Segment Start: Supplied material

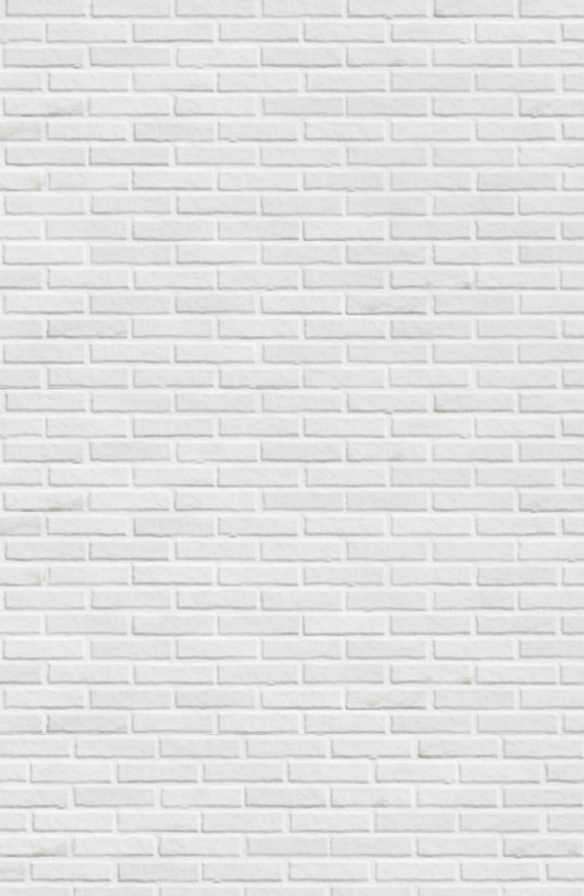
Write a Shadertoy shader that draws this texture.

```glsl
const float ROWS = 36.3;            // courses over the canvas height
const float FIRST_COURSE = 0.267;   // part of the top course cut off
const float BRICK_LENGTH = 3.475;   // in course heights
const float JOINT_START = 0.118;
const float JOINT_HALF = 0.085;
const float CORNER = 0.1;
const float TILE_ROWS = 16.0;       // wear repeats after this many courses
const float SEAM_ROW = 30.0;        // the tile restarts here, moved sideways
const float SEAM_SHIFT = 0.64;
const float CHIP_CHANCE = 0.12;
const float STAIN_CHANCE = 0.09;
const float LIGHT_REACH = 0.1;
const float SHADOW_GAIN = 0.23;
const float GLOW_GAIN = 0.075;
const vec2 TO_LIGHT = vec2(0.5, -0.866);  // y runs downward
const vec3 BRICK_COLOR = vec3(0.894, 0.894, 0.892);
const vec3 MORTAR_COLOR = vec3(0.915, 0.915, 0.913);
const vec3 STAIN_COLOR = vec3(0.80, 0.795, 0.775);

float hash(vec2 p) {
    vec3 q = fract(p.xyx * vec3(0.1031, 0.1030, 0.0973));
    q += dot(q, q.yzx + 33.33);
    return fract((q.x + q.y) * q.z);
}

float noise(vec2 p) {
    vec2 i = floor(p), f = fract(p);
    f = f * f * (3.0 - 2.0 * f);
    return mix(mix(hash(i), hash(i + vec2(1, 0)), f.x),
               mix(hash(i + vec2(0, 1)), hash(i + vec2(1, 1)), f.x), f.y);
}

float fbm(vec2 p) {
    float sum = 0.0, gain = 0.5;
    for (int i = 0; i < 3; i++) {
        sum += gain * noise(p);
        p = p * 2.1 + 17.3;
        gain *= 0.5;
    }
    return sum;
}

// Running bond: gives the brick index and the position from its centre
vec2 brickCell(vec2 p, out vec2 id) {
    float row = floor(p.y);
    float x = (p.x - JOINT_START) / BRICK_LENGTH - 0.5 * mod(row, 2.0);
    id = vec2(floor(x), row) + 40.0;
    return vec2((fract(x) - 0.5) * BRICK_LENGTH, fract(p.y) - 0.5);
}

// Signed distance to the uneven brick outline, with a few chips of mortar
float brickDistance(vec2 p, vec2 local, vec2 id) {
    vec2 jitter = vec2(hash(id + 3.1), hash(id + 7.7)) - 0.5;
    vec2 halfSize = vec2(BRICK_LENGTH * 0.5, 0.5) - JOINT_HALF - 0.03 * hash(id + 5.3);
    vec2 q = abs(local - jitter * vec2(0.1, 0.05)) - halfSize + CORNER;
    float d = length(max(q, 0.0)) + min(max(q.x, q.y), 0.0) - CORNER;
    d += 0.11 * (fbm(p * vec2(1.6, 2.4)) - 0.44);
    if (hash(id + 11.9) < CHIP_CHANCE) {
        vec2 chip = vec2((hash(id + 2.3) - 0.5) * 2.8, 0.37);
        d = min(d, length((local - chip) * vec2(0.55, 1.0)) - 0.1);
    }
    return d;
}

// Relief of brick faces, plaster grain and chips
float relief(vec2 p) {
    vec2 id;
    vec2 local = brickCell(p, id);
    float face = smoothstep(0.08, -0.1, brickDistance(p, local, id));
    float grain = 0.2 * noise(p * vec2(4.0, 5.0)) + 0.1 * noise(p * 9.0 + 31.0);
    return face + grain;
}

void mainImage(out vec4 fragColor, in vec2 fragCoord) {
    vec2 p = vec2(fragCoord.x, iResolution.y - fragCoord.y) / iResolution.y * ROWS;
    vec2 wall = p;
    p.y += FIRST_COURSE;

    // Stack the tile down the wall
    if (p.y >= SEAM_ROW) p += vec2(SEAM_SHIFT, -SEAM_ROW);
    else p.y = mod(p.y, TILE_ROWS);

    // Paint tone of bricks and joints
    vec2 id;
    vec2 local = brickCell(p, id);
    float face = smoothstep(0.06, -0.06, brickDistance(p, local, id));
    vec3 color = mix(MORTAR_COLOR, BRICK_COLOR, face);
    color += face * 0.022 * (hash(id + 19.0) - 0.5);
    color += 0.035 * (fbm(p * vec2(0.7, 1.3) + 8.0) - 0.44);
    color += 0.018 * (noise(p * 11.0) - 0.5);

    // Worn, warm grey patches along some lower edges
    float stained = step(hash(id + 23.7), STAIN_CHANCE);
    float patchy = smoothstep(0.4, 0.7, fbm(p * vec2(1.8, 4.0) + 50.0));
    color = mix(color, STAIN_COLOR, 0.75 * stained * patchy * smoothstep(-0.3, 0.4, local.y));

    // Light from the upper right: dark lower and left edges, pale upper ones
    float lit = relief(p) - relief(p + LIGHT_REACH * TO_LIGHT);
    float depth = mix(0.6, 1.25, noise(p * vec2(0.5, 1.0) + 70.0));
    color += lit < 0.0 ? lit * SHADOW_GAIN * depth : lit * GLOW_GAIN;

    // Slow drift of the room light
    color += 0.014 * (noise(wall * 0.12 + 4.0) - 0.5);
    fragColor = vec4(clamp(color, 0.0, 1.0), 1.0);
}
```
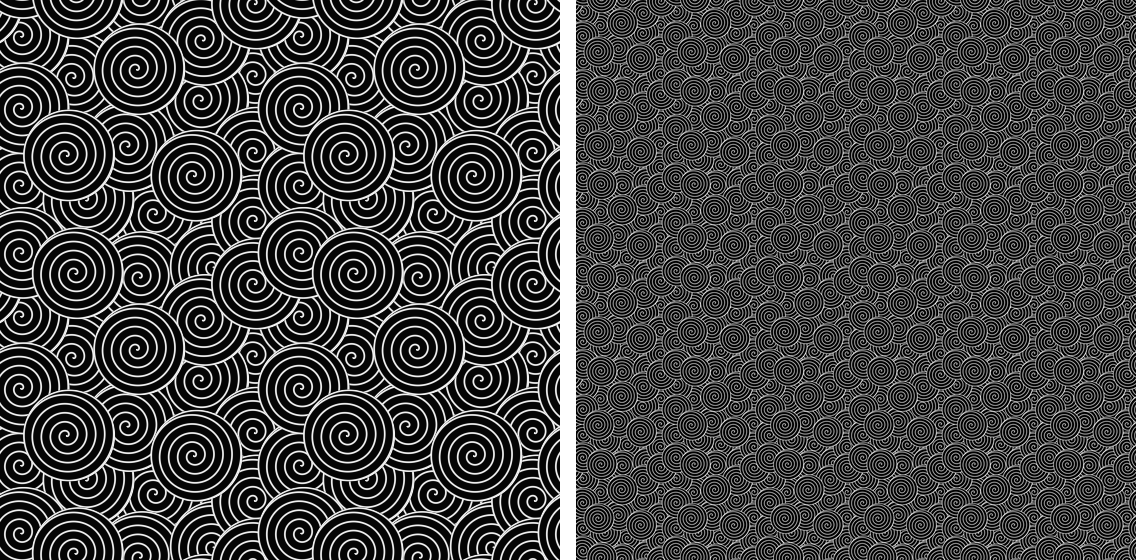
Left, the tile; right, the same tile 3 across and 3 down.
A WebGL 2 fragment shader for this pattern:

```glsl
#version 300 es
precision highp float;
// Overlapping white spiral discs on black, two seamless repeats each way.

uniform vec2 u_resolution;
out vec4 fragColor;

const float TAU = 6.2831853;
const float REPEATS = 2.0;
const int COLUMNS = 5;
const int ROWS = 4;

// Lengths below are fractions of one repeat.
const float PITCH = 0.0323;
const float DISC_RADIUS = 5.0 * PITCH;
const float HALF_LINE = 0.0031;
const vec3 INK = vec3(0.02);
const vec3 CHALK = vec3(0.95);

// Lattice cells, from the rearmost disc to the foremost.
const int PAINT_ORDER[20] = int[20](
    5, 11, 17, 13, 18, 8, 15, 19, 12, 0,
    2, 7, 10, 14, 9, 1, 16, 3, 6, 4);

// Staggered lattice with periodic drift; y is measured upward.
vec2 spiralEye(int cell) {
    int columnIndex = cell / ROWS;
    float column = float(columnIndex);
    float row = float(cell % ROWS);
    float quarter = row * TAU / 4.0;
    float alternate = cos(row * TAU / 2.0);
    float turn = TAU / float(COLUMNS);

    float stagger = columnIndex % 3 == 0 ? 0.125 : 0.0;
    vec2 base = vec2(0.094 + column / float(COLUMNS),
                     stagger + row / float(ROWS));

    vec2 drift;
    drift.x = -0.029 * sin(turn * (column + 0.6))
        + sin(column * TAU / 8.0)
        * (0.039 * cos(quarter + 0.97) - 0.022 * alternate);
    drift.y = 0.016 - 0.018 * cos(quarter - 0.47)
        + 0.013 * cos(turn * (column - 4.0))
        + sin(column * TAU / 4.0)
        * (0.046 * sin(quarter - 0.54) + 0.010 * alternate);

    vec2 eye = base + drift;
    return vec2(eye.x, 1.0 - eye.y);
}

// Shortest offset between two points on the repeating tile.
vec2 wrappedOffset(vec2 point, vec2 center) {
    return fract(point - center + 0.5) - 0.5;
}

// Distance to an Archimedean spiral that opens anticlockwise.
float spiralDistance(vec2 offset, float pitch) {
    float radius = max(length(offset), 0.0001);
    float turn = fract(atan(offset.y, offset.x + 0.000001) / TAU - 0.25);
    float phase = radius / pitch - turn - 0.5;
    float slope = pitch / (TAU * radius);
    float gap = abs(fract(phase + 0.5) - 0.5) * pitch;
    return gap / sqrt(1.0 + slope * slope);
}

// Soft coverage of a line of the given half width.
float stroke(float dist, float halfWidth, float softness) {
    return 1.0 - smoothstep(halfWidth - softness, halfWidth + softness, dist);
}

// Paint one opaque disc with its spiral and rim.
vec3 paintDisc(vec3 below, vec2 offset, float softness) {
    // The rim is shifted to follow the outermost turn.
    vec2 rimOffset = offset - vec2(PITCH / 3.1415927, 0.0);
    float rim = length(rimOffset) - DISC_RADIUS;
    float line = min(spiralDistance(offset, PITCH), abs(rim));
    vec3 disc = mix(INK, CHALK, stroke(line, HALF_LINE, softness));
    return mix(below, disc, stroke(rim, HALF_LINE, softness));
}

void main() {
    vec2 tile = fract(gl_FragCoord.xy / u_resolution * REPEATS);
    float pixel = REPEATS / min(u_resolution.x, u_resolution.y);
    float softness = 0.7 * pixel;

    vec3 color = INK;
    for (int i = 0; i < COLUMNS * ROWS; i++) {
        vec2 eye = spiralEye(PAINT_ORDER[i]);
        color = paintDisc(color, wrappedOffset(tile, eye), softness);
    }
    fragColor = vec4(color, 1.0);
}
```
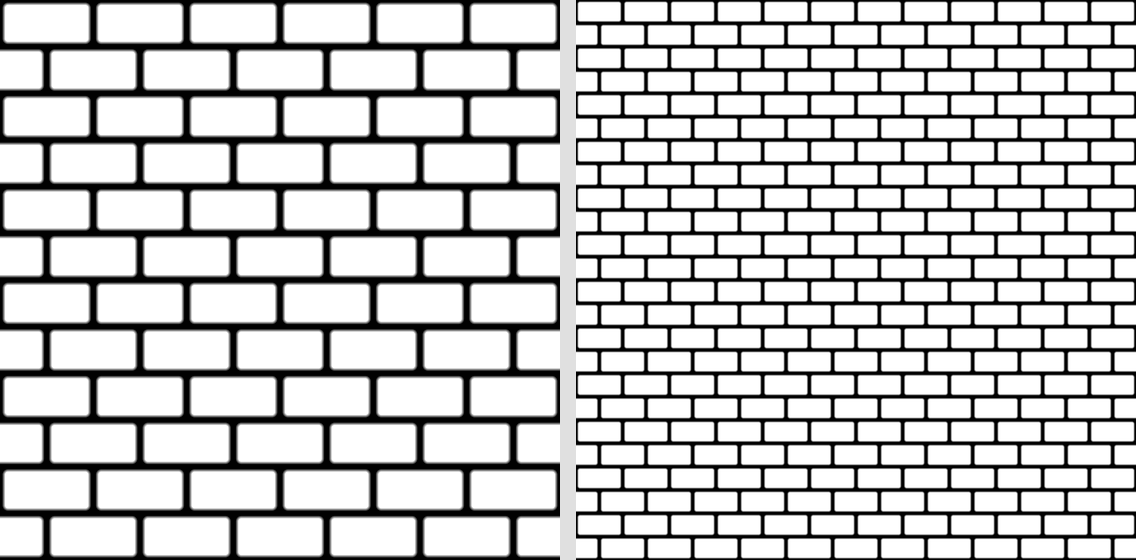
Left: one tile. Right: repeated 2 by 2.
This pattern is drawn by a Shadertoy shader. Its source:

```glsl
const vec2 BRICK_COUNT = vec2(6.0, 12.0);   // whole repeats across and down
const vec2 BRICK_CELL = vec2(2.0, 1.0);     // cell size in row heights
const float JOINT_HALF = 0.080;             // half the mortar joint
const float CORNER_RADIUS = 0.094;
const float EDGE_SOFTNESS = 0.070;          // full width of the blurred rim
const vec3 MORTAR_COLOR = vec3(0.004);
const vec3 BRICK_COLOR = vec3(1.0);

float roundedBoxDistance(vec2 p, vec2 halfSize, float radius) {
    vec2 q = abs(p) - halfSize + radius;
    return length(max(q, 0.0)) + min(max(q.x, q.y), 0.0) - radius;
}

// Position relative to the brick centre, in row heights
vec2 runningBondCell(vec2 uv, vec2 count, vec2 cellSize) {
    vec2 grid = uv * count;
    float isEvenRow = 1.0 - mod(floor(grid.y), 2.0);
    grid.x += 0.5 * isEvenRow;
    return (fract(grid) - 0.5) * cellSize;
}

float linearCoverage(float distanceToEdge, float width) {
    return clamp(0.5 - distanceToEdge / width, 0.0, 1.0);
}

void mainImage(out vec4 fragColor, in vec2 fragCoord) {
    vec2 uv = fragCoord / iResolution.xy;
    vec2 cell = runningBondCell(uv, BRICK_COUNT, BRICK_CELL);
    vec2 halfSize = 0.5 * BRICK_CELL - JOINT_HALF;
    float edge = roundedBoxDistance(cell, halfSize, CORNER_RADIUS);

    // Keep the rim at least one pixel wide on small canvases
    float pixelSize = BRICK_COUNT.y / iResolution.y;
    float brick = linearCoverage(edge, max(EDGE_SOFTNESS, pixelSize));

    fragColor = vec4(mix(MORTAR_COLOR, BRICK_COLOR, brick), 1.0);
}
```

Segment End: Supplied material

Copy out each line of the data where the string "pixelSize" appears.

** Solution to the problem **
    float pixelSize = BRICK_COUNT.y / iResolution.y;
    float brick = linearCoverage(edge, max(EDGE_SOFTNESS, pixelSize));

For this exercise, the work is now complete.